### Try it
Answer with a single number stating how many lines of the entries below include the string "person".

### Extracted entries
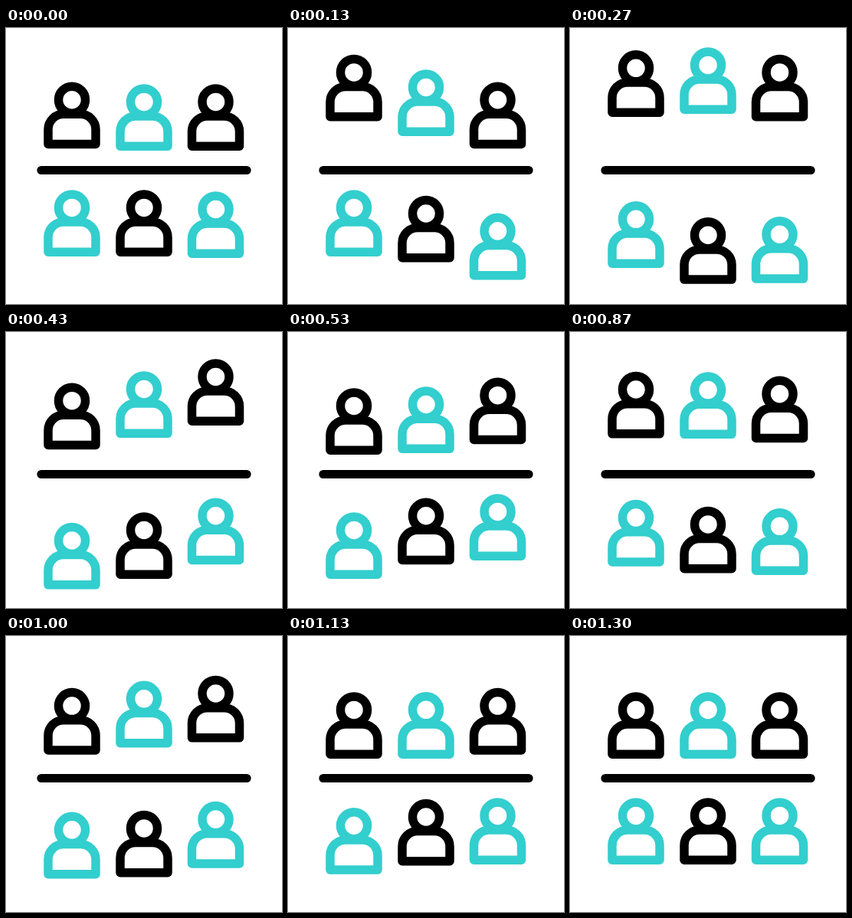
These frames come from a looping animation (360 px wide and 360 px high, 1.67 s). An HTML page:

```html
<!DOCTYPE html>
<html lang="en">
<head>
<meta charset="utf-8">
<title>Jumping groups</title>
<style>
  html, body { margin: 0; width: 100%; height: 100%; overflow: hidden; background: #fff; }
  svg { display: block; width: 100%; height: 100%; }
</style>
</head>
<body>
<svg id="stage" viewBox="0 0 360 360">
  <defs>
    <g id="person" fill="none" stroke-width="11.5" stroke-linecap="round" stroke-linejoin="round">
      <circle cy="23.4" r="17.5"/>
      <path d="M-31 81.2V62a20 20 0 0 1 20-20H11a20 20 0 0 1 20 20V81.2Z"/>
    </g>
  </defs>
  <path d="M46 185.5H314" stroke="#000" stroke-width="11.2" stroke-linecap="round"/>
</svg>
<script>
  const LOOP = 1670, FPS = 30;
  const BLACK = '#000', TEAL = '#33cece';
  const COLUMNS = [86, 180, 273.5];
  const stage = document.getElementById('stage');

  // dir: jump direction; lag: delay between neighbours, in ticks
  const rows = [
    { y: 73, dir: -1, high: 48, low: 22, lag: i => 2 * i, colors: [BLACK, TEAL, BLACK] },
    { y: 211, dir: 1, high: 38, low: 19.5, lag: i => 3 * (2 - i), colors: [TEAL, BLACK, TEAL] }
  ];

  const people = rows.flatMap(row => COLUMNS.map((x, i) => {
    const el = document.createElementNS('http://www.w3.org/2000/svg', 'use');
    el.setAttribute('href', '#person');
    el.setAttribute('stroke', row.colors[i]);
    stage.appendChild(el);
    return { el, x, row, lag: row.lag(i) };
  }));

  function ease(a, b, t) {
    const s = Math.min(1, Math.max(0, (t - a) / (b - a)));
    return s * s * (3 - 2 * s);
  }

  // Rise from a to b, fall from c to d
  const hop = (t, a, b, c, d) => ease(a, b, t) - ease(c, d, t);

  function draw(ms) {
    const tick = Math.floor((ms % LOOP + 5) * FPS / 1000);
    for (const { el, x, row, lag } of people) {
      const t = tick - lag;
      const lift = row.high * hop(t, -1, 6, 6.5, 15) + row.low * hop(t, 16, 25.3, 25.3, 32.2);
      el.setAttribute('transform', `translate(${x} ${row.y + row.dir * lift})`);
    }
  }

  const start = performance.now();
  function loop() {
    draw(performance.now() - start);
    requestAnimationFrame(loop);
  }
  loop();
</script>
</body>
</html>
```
--
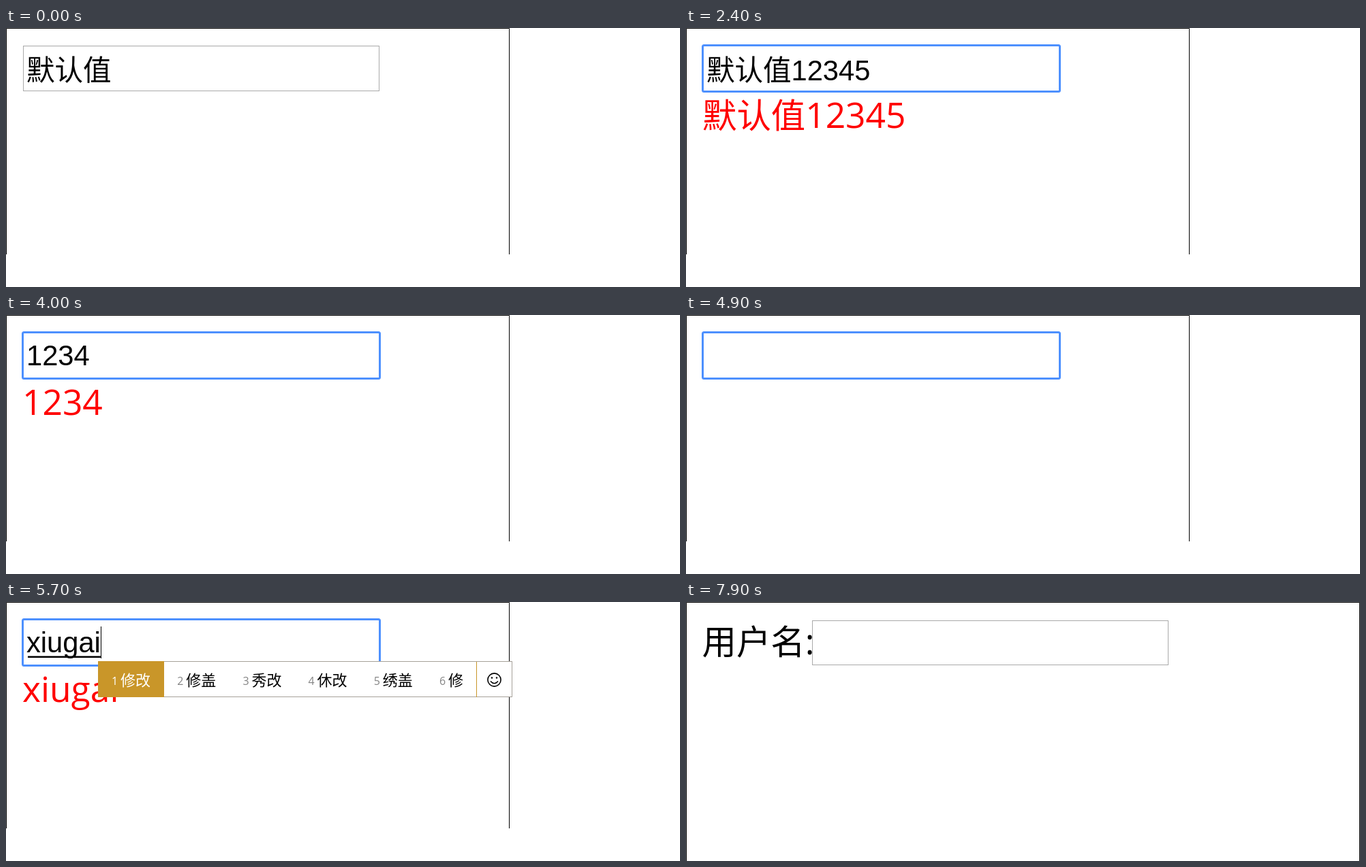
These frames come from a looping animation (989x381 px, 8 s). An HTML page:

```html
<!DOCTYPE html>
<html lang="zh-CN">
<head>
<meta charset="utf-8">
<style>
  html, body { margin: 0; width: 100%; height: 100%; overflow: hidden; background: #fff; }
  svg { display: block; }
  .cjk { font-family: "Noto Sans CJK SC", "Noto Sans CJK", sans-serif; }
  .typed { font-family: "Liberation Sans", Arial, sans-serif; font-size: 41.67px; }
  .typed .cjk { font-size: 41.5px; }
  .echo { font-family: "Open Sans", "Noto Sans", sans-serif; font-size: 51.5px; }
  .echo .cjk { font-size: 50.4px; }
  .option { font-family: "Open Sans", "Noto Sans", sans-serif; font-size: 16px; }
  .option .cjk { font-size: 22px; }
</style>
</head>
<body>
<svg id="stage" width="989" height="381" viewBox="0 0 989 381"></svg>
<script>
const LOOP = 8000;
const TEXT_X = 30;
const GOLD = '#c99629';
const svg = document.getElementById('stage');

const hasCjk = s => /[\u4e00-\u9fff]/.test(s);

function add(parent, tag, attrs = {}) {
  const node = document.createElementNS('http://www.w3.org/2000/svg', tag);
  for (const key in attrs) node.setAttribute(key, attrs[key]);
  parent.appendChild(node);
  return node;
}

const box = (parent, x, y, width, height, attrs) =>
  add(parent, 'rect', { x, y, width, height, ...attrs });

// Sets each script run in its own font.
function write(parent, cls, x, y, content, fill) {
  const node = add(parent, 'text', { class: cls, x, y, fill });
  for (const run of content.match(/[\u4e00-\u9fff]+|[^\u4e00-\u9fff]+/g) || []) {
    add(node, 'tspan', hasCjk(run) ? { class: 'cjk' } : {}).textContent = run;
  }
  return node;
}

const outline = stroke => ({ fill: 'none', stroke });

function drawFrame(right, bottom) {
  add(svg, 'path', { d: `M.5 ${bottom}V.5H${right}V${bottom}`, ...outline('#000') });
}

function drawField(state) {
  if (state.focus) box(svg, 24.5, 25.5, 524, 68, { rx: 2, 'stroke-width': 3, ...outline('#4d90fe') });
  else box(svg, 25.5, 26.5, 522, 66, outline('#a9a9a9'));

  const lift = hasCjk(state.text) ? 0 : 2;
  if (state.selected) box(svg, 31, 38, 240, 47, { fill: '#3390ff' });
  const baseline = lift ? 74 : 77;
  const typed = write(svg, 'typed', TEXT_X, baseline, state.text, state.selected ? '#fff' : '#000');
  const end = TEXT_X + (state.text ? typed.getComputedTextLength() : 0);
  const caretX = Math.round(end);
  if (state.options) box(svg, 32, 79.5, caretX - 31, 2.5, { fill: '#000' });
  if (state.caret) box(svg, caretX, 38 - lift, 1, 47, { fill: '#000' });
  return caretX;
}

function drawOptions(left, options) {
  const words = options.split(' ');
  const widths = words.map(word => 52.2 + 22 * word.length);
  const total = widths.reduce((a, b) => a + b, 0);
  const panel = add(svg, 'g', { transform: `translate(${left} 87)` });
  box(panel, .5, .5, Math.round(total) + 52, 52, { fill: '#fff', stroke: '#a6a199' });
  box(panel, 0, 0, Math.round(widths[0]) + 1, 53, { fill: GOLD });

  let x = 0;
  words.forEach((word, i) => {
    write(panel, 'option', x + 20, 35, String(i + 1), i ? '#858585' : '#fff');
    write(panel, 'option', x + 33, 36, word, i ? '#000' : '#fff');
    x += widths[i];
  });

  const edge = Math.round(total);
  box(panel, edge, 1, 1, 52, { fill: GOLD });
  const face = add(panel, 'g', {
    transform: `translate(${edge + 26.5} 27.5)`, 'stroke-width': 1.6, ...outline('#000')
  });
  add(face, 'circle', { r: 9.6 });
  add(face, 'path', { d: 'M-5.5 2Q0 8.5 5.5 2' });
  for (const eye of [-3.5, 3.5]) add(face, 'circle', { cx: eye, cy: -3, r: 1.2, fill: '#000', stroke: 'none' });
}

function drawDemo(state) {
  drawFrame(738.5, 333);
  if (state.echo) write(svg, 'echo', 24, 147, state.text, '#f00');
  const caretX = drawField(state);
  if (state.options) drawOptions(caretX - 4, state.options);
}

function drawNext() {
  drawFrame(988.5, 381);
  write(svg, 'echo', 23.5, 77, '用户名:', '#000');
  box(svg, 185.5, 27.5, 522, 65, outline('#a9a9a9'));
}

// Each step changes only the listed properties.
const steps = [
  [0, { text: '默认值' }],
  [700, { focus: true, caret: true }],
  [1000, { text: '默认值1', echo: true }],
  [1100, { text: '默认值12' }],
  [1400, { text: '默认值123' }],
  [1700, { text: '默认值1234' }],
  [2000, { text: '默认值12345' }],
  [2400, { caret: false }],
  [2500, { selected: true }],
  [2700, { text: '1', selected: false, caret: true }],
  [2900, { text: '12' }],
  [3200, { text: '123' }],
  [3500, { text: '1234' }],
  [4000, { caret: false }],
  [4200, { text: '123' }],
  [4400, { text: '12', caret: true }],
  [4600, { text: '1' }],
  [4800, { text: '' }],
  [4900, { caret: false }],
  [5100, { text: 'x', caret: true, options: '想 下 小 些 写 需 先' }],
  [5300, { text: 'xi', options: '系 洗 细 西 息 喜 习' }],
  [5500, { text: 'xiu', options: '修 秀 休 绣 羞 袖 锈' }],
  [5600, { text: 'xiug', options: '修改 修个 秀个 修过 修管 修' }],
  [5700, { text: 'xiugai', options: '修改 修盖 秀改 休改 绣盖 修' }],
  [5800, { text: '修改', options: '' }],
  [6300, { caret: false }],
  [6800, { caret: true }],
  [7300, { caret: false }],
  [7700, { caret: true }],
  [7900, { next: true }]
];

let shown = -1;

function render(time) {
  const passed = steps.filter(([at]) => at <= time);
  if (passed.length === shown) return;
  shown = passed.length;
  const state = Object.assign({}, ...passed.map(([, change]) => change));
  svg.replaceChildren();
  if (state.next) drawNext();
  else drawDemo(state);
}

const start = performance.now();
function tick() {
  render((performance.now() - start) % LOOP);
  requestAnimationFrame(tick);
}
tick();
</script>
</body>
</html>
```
--
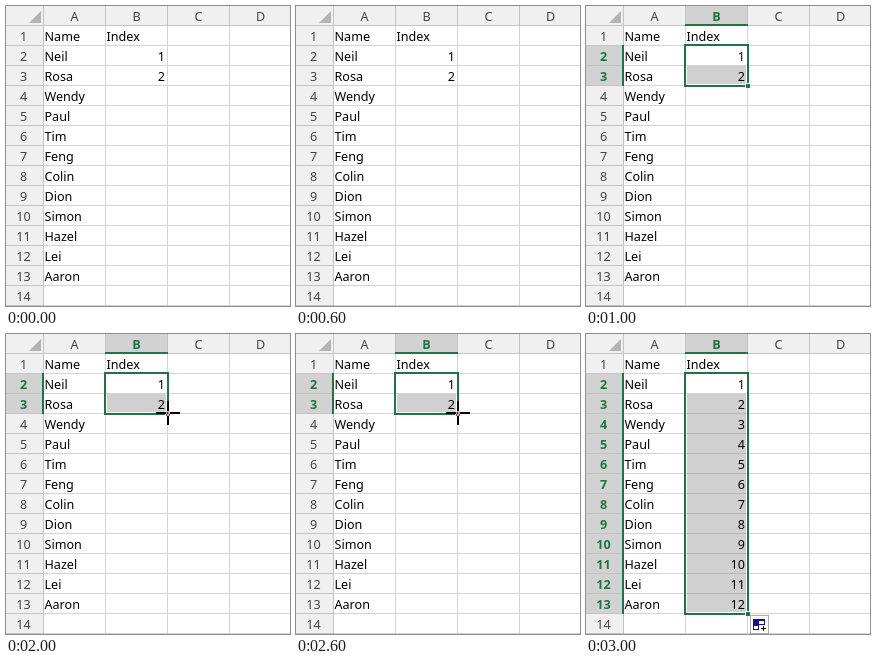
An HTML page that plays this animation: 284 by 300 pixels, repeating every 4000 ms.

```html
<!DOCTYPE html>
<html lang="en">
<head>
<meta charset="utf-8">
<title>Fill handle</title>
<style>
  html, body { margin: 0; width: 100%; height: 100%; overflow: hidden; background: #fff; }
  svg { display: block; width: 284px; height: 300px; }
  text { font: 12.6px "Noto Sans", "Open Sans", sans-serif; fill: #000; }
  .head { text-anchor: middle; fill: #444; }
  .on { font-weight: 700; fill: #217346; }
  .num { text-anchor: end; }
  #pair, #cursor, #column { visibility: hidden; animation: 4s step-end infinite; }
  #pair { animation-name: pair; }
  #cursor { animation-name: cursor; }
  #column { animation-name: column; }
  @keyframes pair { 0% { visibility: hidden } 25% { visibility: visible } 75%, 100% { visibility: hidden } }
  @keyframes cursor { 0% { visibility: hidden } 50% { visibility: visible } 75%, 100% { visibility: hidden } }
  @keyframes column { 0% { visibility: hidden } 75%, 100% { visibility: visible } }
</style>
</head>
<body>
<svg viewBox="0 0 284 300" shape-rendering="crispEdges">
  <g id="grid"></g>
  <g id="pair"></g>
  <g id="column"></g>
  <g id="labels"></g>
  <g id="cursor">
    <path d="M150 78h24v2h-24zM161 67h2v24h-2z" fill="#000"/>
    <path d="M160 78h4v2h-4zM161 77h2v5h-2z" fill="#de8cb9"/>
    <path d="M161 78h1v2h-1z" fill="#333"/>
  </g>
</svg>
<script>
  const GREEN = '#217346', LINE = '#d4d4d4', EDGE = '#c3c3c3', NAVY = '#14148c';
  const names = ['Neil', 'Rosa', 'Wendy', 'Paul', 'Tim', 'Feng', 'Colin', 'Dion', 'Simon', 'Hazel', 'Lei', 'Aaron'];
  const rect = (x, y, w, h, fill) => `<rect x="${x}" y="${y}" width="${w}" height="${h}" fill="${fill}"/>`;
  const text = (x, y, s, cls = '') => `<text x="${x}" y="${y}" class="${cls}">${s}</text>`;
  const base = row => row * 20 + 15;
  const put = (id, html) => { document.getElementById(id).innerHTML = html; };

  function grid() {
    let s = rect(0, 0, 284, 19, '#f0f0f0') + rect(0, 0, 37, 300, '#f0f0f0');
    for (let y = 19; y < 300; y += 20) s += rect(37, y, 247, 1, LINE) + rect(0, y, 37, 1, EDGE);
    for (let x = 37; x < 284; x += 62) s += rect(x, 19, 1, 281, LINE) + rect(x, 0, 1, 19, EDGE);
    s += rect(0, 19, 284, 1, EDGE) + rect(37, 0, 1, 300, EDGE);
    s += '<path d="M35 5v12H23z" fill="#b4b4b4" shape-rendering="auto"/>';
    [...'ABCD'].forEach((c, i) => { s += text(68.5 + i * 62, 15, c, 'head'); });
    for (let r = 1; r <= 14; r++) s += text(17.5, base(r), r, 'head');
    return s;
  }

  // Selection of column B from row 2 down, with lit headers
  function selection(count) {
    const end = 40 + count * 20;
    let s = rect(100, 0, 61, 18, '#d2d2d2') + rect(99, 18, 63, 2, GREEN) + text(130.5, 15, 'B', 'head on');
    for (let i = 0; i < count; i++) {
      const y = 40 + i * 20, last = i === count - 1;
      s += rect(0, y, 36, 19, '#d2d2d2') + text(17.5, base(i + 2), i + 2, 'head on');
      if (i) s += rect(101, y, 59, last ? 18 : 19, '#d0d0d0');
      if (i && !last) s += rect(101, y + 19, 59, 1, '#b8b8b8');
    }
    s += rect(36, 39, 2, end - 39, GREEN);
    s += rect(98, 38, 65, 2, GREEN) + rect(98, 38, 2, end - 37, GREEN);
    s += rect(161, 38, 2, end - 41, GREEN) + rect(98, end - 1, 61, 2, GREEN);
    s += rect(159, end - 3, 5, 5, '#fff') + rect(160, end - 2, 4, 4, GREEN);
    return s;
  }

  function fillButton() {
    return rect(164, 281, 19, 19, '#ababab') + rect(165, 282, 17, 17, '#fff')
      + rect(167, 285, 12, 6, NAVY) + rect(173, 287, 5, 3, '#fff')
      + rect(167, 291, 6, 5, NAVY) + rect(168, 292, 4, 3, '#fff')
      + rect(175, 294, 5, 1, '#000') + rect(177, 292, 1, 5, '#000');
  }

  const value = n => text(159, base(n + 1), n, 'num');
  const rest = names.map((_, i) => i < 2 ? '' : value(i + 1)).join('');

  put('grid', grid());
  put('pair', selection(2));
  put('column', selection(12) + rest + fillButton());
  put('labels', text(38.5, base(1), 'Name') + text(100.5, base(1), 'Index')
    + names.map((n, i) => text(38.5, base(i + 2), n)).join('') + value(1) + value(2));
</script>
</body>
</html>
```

### Task answer
2